Verse 18 includes the Christian and not just the member of society, who might find this advice useful, as he simply passes through life in the best way possible, humanly speaking. God causes the rain to fall and the sun to shine over all human life on the planet. He is good to all and, as far as the temporal and legitimate pleasures that this earth offers, God “richly provides us with everything to enjoy” (1 Tim.6:17). It is not wrong, should God in His mercy, give us good days and times of recreation and rest, to simply relax and enjoy them. The believer can find fulfillment in his work and projects.

However, the Christian should not allow himself to become an integral part of the world’s system, planning, scheming, and worrying about the future. That is against the teaching of Christ. “Do not be anxious about tomorrow, for tomorrow will be anxious for itself. Sufficient for the day is its own trouble” (Mt.6:34). In a sense, the believer is to live for the moment, trusting His heavenly Father for tomorrow. As far as this material world is concerned, the king says, “What I have seen to be good and fitting is to eat and drink and find enjoyment in all the toil with which one toils under the sun the few days of his life…” Life is short and this is the maximum that it offers (v.18).

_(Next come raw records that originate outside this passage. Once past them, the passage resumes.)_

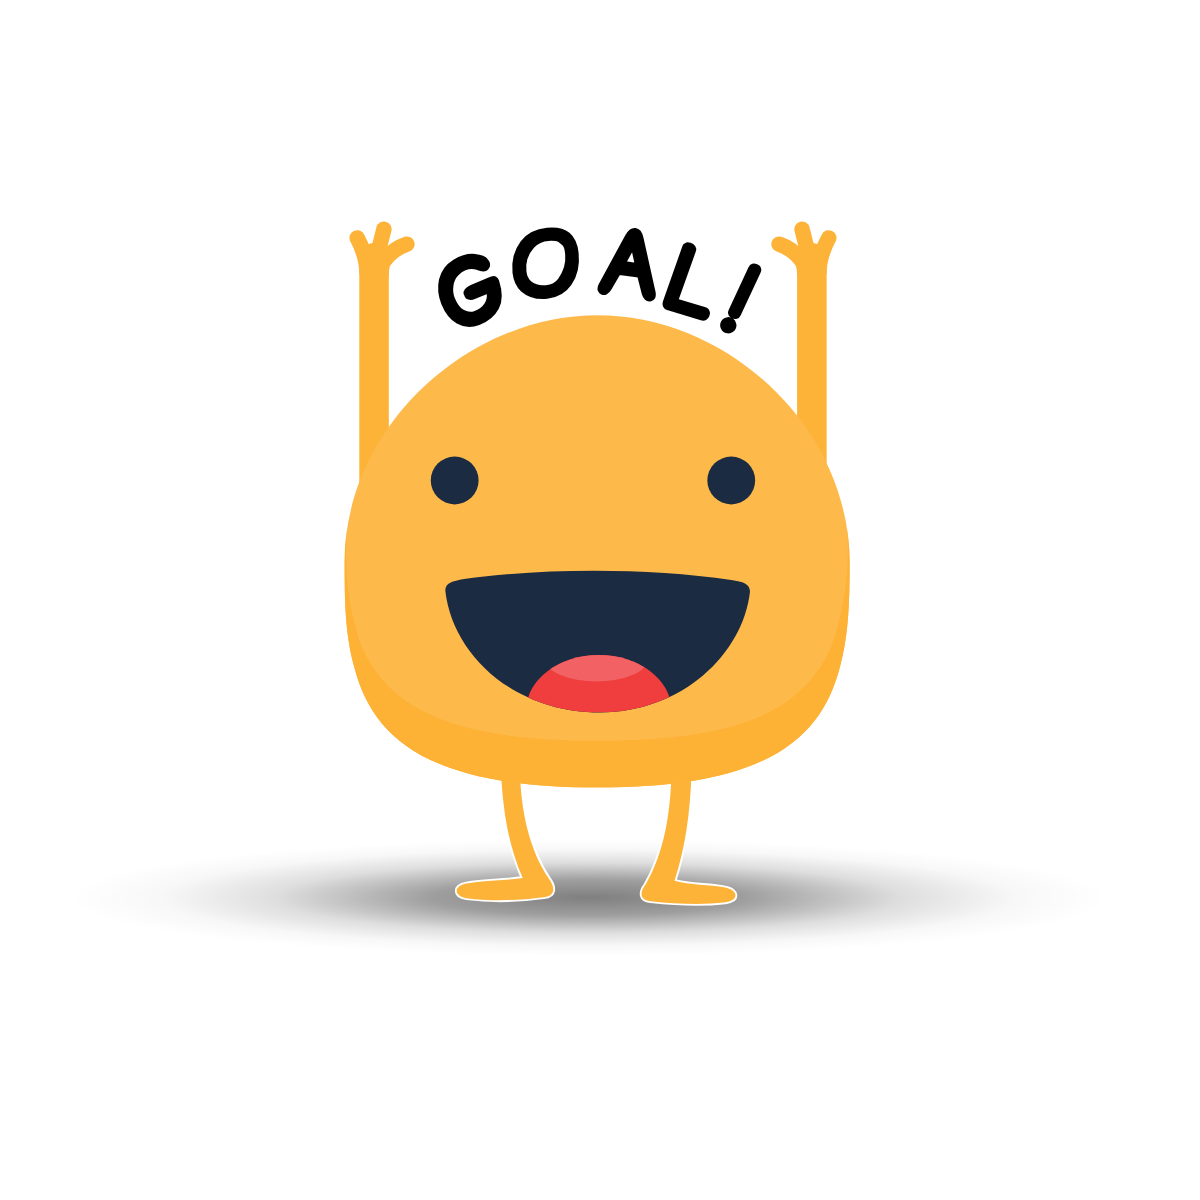
<!DOCTYPE html>
<html lang="en">
<head>
<meta charset="utf-8">
<title>Goal! cheering mascot</title>
<link rel="stylesheet" href="https://fonts.googleapis.com/css2?family=Comic+Relief:wght@700&amp;display=swap">
<style>
  :root {
    --paper: #ffffff;
    --body: #feb94b;
    --body-shade: #fdb236;
    --limb: #fdb338;
    --ink: #1b2b42;
    --tongue: #ef3e3d;
    --tongue-light: #f26163;
    --lettering: #000000;
  }
  html, body { margin: 0; width: 1200px; height: 1200px; overflow: hidden; background: var(--paper); }
  .canvas { display: block; width: 1200px; height: 1200px; background: var(--paper); }
  .body { fill: var(--body); }
  .body-shade { fill: var(--body-shade); }
  .arm { fill: none; stroke: var(--limb); stroke-linecap: round; stroke-linejoin: round; }
  .forearm { stroke-width: 12.6; stroke-linecap: butt; }
  .finger { stroke-width: 6.6; }
  .palm { fill: var(--limb); }
  .leg { fill: var(--limb); stroke: var(--paper); stroke-width: 1.6; paint-order: stroke; stroke-linejoin: round; }
  .ink { fill: var(--ink); }
  .tongue { fill: var(--tongue); }
  .tongue-light { fill: var(--tongue-light); }
  .cheer {
    font-family: "Comic Relief", "Comic Neue", "Comic Sans MS", cursive;
    font-weight: 700;
    font-size: 38.5px;
    fill: var(--lettering);
    stroke: var(--lettering);
    stroke-width: .7;
    stroke-linejoin: round;
  }
</style>
</head>
<body>
<svg class="canvas" viewBox="0 0 512 512" role="img" aria-label="Happy round orange character with raised arms cheering Goal!">
  <defs>
    <radialGradient id="ground-fade">
      <stop offset="0" stop-color="#000" stop-opacity=".5"/>
      <stop offset=".3" stop-color="#000" stop-opacity=".38"/>
      <stop offset=".6" stop-color="#000" stop-opacity=".13"/>
      <stop offset=".82" stop-color="#000" stop-opacity=".03"/>
      <stop offset="1" stop-color="#000" stop-opacity="0"/>
    </radialGradient>
    <path id="body-shape" d="M255 134.5C199 134.5 147 183 147 240C147 258 147.500 271 151 284C159 316 184 336 255 336C326 336 350.500 316 358.500 284C362 271 362.500 258 362.500 240C362.500 183 311 134.500 255 134.500Z"/>
    <path id="mouth-shape" d="M190 252C190 248.500 193 248 198 247C233 242.300 277 242.300 312 247.500C317 248.300 320 249 320 252.500C317 279 291 304 256 304C219 304 193 279 190 252Z"/>
    <clipPath id="body-clip"><use href="#body-shape"/></clipPath>
    <clipPath id="mouth-clip"><use href="#mouth-shape"/></clipPath>
    <clipPath id="tongue-clip"><ellipse cx="255.500" cy="303" rx="31" ry="23.500"/></clipPath>
    <g id="raised-arm">
      <path class="arm forearm" d="M159.600 112V215"/>
      <path class="palm" d="M153.300 117C153.300 112 152 109 151 106L161 103L170 107C167 110 165.900 113 165.900 118Z"/>
      <path class="arm finger" d="M152.400 101.500L157.500 112M163.800 97.800L160.500 111M173.600 104.200Q166.500 106.500 162.500 113.500"/>
    </g>
  </defs>

  <ellipse class="ground-shadow" cx="251" cy="383" rx="222" ry="25" fill="url(#ground-fade)"/>

  <g class="legs">
    <path class="leg" d="M213.800 330L221.800 330C222.500 346 225.500 362 234.300 375C236.500 378 237.500 382.300 232 382.800C221 384.300 209 384.500 199 383.200C193.500 382.300 193.500 378 199 377C206.500 375.500 215 375.800 223 374.600C217 361 214.600 346 213.800 330Z"/>
    <path class="leg" d="M286.500 330L295 330C294.500 347 292.300 362 287.800 375.800C294.500 377.800 302.500 377.300 309.500 378.700C315.300 380 315.200 384.300 309.500 385C299.500 386.200 288.500 385.700 277.500 384.500C273 384 272.800 380.800 275.500 377.300C283.500 363.500 286 347 286.500 330Z"/>
  </g>

  <g class="arms">
    <use href="#raised-arm"/>
    <use href="#raised-arm" transform="translate(506 0) scale(-1 1)"/>
  </g>

  <g class="torso">
    <use class="body" href="#body-shape"/>
    <g clip-path="url(#body-clip)">
      <path class="body-shade" d="M140 205L149 215C146 238 148 258 154 275C166 304 196 316 255 316C314 316 343 304 355 275C361 258 363.500 238 360.500 215L372 205V345H140Z"/>
    </g>
  </g>

  <g class="face">
    <circle class="ink" cx="194" cy="205" r="10.200"/>
    <circle class="ink" cx="312" cy="205" r="10.200"/>
    <use class="ink" href="#mouth-shape"/>
    <g clip-path="url(#mouth-clip)">
      <ellipse class="tongue" cx="255.500" cy="303" rx="31" ry="23.500"/>
      <g clip-path="url(#tongue-clip)">
        <ellipse class="tongue-light" cx="254.500" cy="281" rx="22" ry="9.800"/>
      </g>
    </g>
  </g>

  <text class="cheer" x="193.200 219 253.200 281.500 306" y="141.900 127.500 124.200 130 138.600" rotate="-22 -6 8 18 25">GOAL!</text>
</svg>
</body>
</html>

It was concerning the well-to-do people, about whom Paul wrote to Timothy, speaking of God’s rich provision. It is amazing how consistent the biblical principles are, Old Testament and New. However, we should know that not everyone is given riches and God does not promise that all believers will live prosperously, nor should we long for that (There is a false teaching that tells us that we should all be prosperous. We must reject it.). Those who have them, can take them as a gift from God. They are to be thankful to Him and not boast of their own achievements (v.19). And, of course, none of us have a guarantee that at any time the world around us may be turned into turmoil and we may live under persecution and trouble. Should that be the case, we must live it in the will of God and for His glory.

Finally, God would have us occupied, while living upon the earth. “Idleness is the devil’s workshop,” is an old saying that speaks the truth. We all are in danger of spiritual depression, sadness and melancholy, as well as countless other spiritual diseases. We can spend much time in the word, reflecting on the greatness and goodness of God. We can spend as much time in fellowship with God, as time will allow, but it is not healthy to be introspective, for any length of time. The enemy can easily penetrate those times, and he is an expert on robbing us of our joy. Joy is a gift of God, in which He wants us to live. It is a fruit of the Spirit and the atmosphere of heaven.


Post a Comment